Rastogi says the primary consideration while buying a cyber insurance policy should be taking stock of all the threats one may be exposed to online, so as to buy a relevant policy and suitable add-on covers. Besides these, both individuals and corporates need to be cognizant of the inclusions and exclusions under their policy. It is important to check the sub-limits for the risks covered, he says, adding one should also check the validity of the policy in order to do a timely renewal without break.
Individuals, according to him, must consider their exposure and their dependency on the internet. They must also consider their family’s exposure ie. the spouse and dependent children who access the internet. “In order to ascertain the sum insured, it is best to consider an individuals’ average spends online or the credit card/eWallet limit. The insurer will look at the individual’s past experience and loss history online if any. This is because any loss arising out of past acts will not be covered under insurance,’ says he.
Corporates, he adds, need to be mindful of the gravity of data that gets stored in the system, the geographical spread of the business (whether exposed to GDPR countries), compliance requirements such as PCI and HIPPA. Online presence of the company and outsourced activity also plays an important role here.
Like any commercial products, the premium for cyber insurance is calculated basis the exposure, says Rastogi, pointing out that the premium rates depend on factors like the scale of operations, limit of insurance cover being purchased, industry risk exposure, data liability exposure, claim circumstances if any and others. The premium rates are usually on the higher side for financial institutions, considering the risk exposure, in comparison to those in the manufacturing or the healthcare sector.

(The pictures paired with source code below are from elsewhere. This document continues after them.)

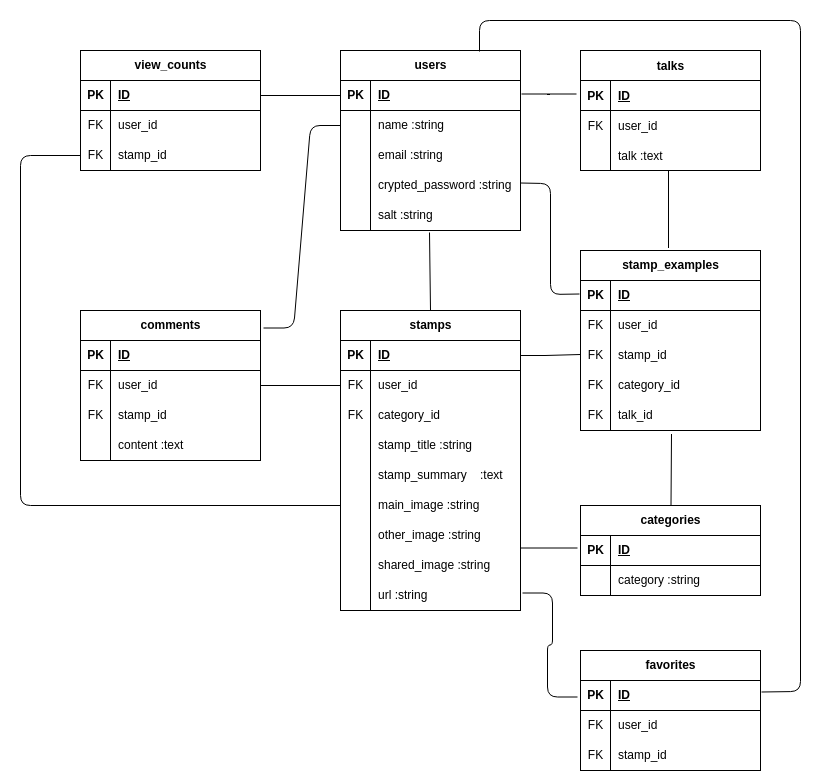
<!DOCTYPE html>
<html lang="en">
<head>
<meta charset="utf-8">
<title>Entity relationship diagram</title>
<style>
:root { --ink: #000; --paper: #fff; --row: 30px; }
* { box-sizing: border-box; margin: 0; padding: 0; }
html, body { width: 822px; height: 783px; overflow: hidden; background: var(--paper); }
.diagram {
  position: relative; width: 822px; height: 783px; overflow: hidden;
  color: var(--ink);
  font: 12px/28px "Liberation Sans", Arial, sans-serif;
}
.relations { position: absolute; left: 0; top: 0; fill: none; stroke: var(--ink); stroke-width: 1; }
.entity {
  position: absolute; width: 181px;
  border: 1px solid var(--ink); background: var(--paper);
}
.entity h2 {
  height: var(--row); border-bottom: 1px solid var(--ink);
  font-size: 12px; font-weight: bold; text-align: center;
}
.field { display: grid; grid-template-columns: 30px 1fr; height: var(--row); }
.field:last-child { height: 29px; }
.key { border-right: 1px solid var(--ink); text-align: center; }
.name { padding-left: 7px; white-space: pre; }
.primary { border-bottom: 1px solid var(--ink); font-weight: bold; }
.primary .name { text-decoration: underline; }

#view-counts { left: 80px; top: 50px; }
#users { left: 340px; top: 50px; }
#talks { left: 580px; top: 50px; line-height: 30px; }
#stamp-examples { left: 580px; top: 250px; }
#comments { left: 80px; top: 310px; }
#stamps { left: 340px; top: 310px; }
#categories { left: 580px; top: 505px; }
#favorites { left: 580px; top: 650px; }
</style>
</head>
<body>
<main class="diagram">
  <section class="entity" id="view-counts">
    <h2>view_counts</h2>
    <div class="field primary"><span class="key">PK</span><span class="name">ID</span></div>
    <div class="field"><span class="key">FK</span><span class="name">user_id</span></div>
    <div class="field"><span class="key">FK</span><span class="name">stamp_id</span></div>
  </section>

  <section class="entity" id="users">
    <h2>users</h2>
    <div class="field primary"><span class="key">PK</span><span class="name">ID</span></div>
    <div class="field"><span class="key"></span><span class="name">name :string</span></div>
    <div class="field"><span class="key"></span><span class="name">email :string</span></div>
    <div class="field"><span class="key"></span><span class="name">crypted_password :string</span></div>
    <div class="field"><span class="key"></span><span class="name">salt :string</span></div>
  </section>

  <section class="entity" id="talks">
    <h2>talks</h2>
    <div class="field primary"><span class="key">PK</span><span class="name">ID</span></div>
    <div class="field"><span class="key">FK</span><span class="name">user_id</span></div>
    <div class="field"><span class="key"></span><span class="name">talk :text</span></div>
  </section>

  <section class="entity" id="stamp-examples">
    <h2>stamp_examples</h2>
    <div class="field primary"><span class="key">PK</span><span class="name">ID</span></div>
    <div class="field"><span class="key">FK</span><span class="name">user_id</span></div>
    <div class="field"><span class="key">FK</span><span class="name">stamp_id</span></div>
    <div class="field"><span class="key">FK</span><span class="name">category_id</span></div>
    <div class="field"><span class="key">FK</span><span class="name">talk_id</span></div>
  </section>

  <section class="entity" id="comments">
    <h2>comments</h2>
    <div class="field primary"><span class="key">PK</span><span class="name">ID</span></div>
    <div class="field"><span class="key">FK</span><span class="name">user_id</span></div>
    <div class="field"><span class="key">FK</span><span class="name">stamp_id</span></div>
    <div class="field"><span class="key"></span><span class="name">content :text</span></div>
  </section>

  <section class="entity" id="stamps">
    <h2>stamps</h2>
    <div class="field primary"><span class="key">PK</span><span class="name">ID</span></div>
    <div class="field"><span class="key">FK</span><span class="name">user_id</span></div>
    <div class="field"><span class="key">FK</span><span class="name">category_id</span></div>
    <div class="field"><span class="key"></span><span class="name">stamp_title :string</span></div>
    <div class="field"><span class="key"></span><span class="name">stamp_summary&nbsp; &nbsp; :text</span></div>
    <div class="field"><span class="key"></span><span class="name">main_image :string</span></div>
    <div class="field"><span class="key"></span><span class="name">other_image :string</span></div>
    <div class="field"><span class="key"></span><span class="name">shared_image :string</span></div>
    <div class="field"><span class="key"></span><span class="name">url :string</span></div>
  </section>

  <section class="entity" id="categories">
    <h2>categories</h2>
    <div class="field primary"><span class="key">PK</span><span class="name">ID</span></div>
    <div class="field"><span class="key"></span><span class="name">category :string</span></div>
  </section>

  <section class="entity" id="favorites">
    <h2>favorites</h2>
    <div class="field primary"><span class="key">PK</span><span class="name">ID</span></div>
    <div class="field"><span class="key">FK</span><span class="name">user_id</span></div>
    <div class="field"><span class="key">FK</span><span class="name">stamp_id</span></div>
  </section>

  <svg class="relations" width="822" height="783" viewBox="0 0 822 783" aria-hidden="true">
    <!-- view_counts to users -->
    <path d="M260.5 95.5H340.5"/>
    <!-- view_counts to stamps -->
    <path d="M80.5 155.5H30.5Q20.5 155.5 20.5 165.5V495.5Q20.5 505.5 30.5 505.5H340.5"/>
    <!-- users to comments -->
    <path d="M340.5 125.5H320Q310.5 125.5 309.7 135.5L294.5 318Q293.5 328 284 328H263.5"/>
    <!-- users to talks -->
    <path d="M521.5 94H576.5M547 94.5H550"/>
    <!-- users to stamp_examples -->
    <path d="M520.5 183L540.5 183.4Q550.5 183.5 550.5 193.5V284.5Q550.5 294.5 560 294.3L579.5 294"/>
    <!-- users to stamps -->
    <path d="M429.5 232.5L430.5 310.5"/>
    <!-- users to favorites -->
    <path d="M479.5 51.5V30.5Q479.5 20.5 489.5 20.5H790.5Q800.5 20.5 800.5 30.5V681.5Q800.5 691.5 790.5 691.6L761.5 692"/>
    <!-- talks to stamp_examples -->
    <path d="M668.5 170.5V248"/>
    <!-- comments to stamps -->
    <path d="M260.5 385.5H340.5"/>
    <!-- stamps to stamp_examples -->
    <path d="M520.5 355.5H545L580.5 354.5"/>
    <!-- stamp_examples to categories -->
    <path d="M671.5 434L671 505.5"/>
    <!-- stamps to categories -->
    <path d="M520.5 548H577.5"/>
    <!-- stamps to favorites -->
    <path d="M522.5 593H543Q552.5 593 552.5 603V640Q552.5 645 550 645Q547.5 645 547.5 650V687Q547.5 697 557.5 697H577.5"/>
  </svg>
</main>
</body>
</html>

He is of the view that with the exponential increase in the rate of cyber-crimes, there is great potential in the Indian cyber insurance segment, which has grown by about 30-35% in the last one year. Over the last 4 years, large and mid-sized corporates have been purchasing commercial cyber insurance products.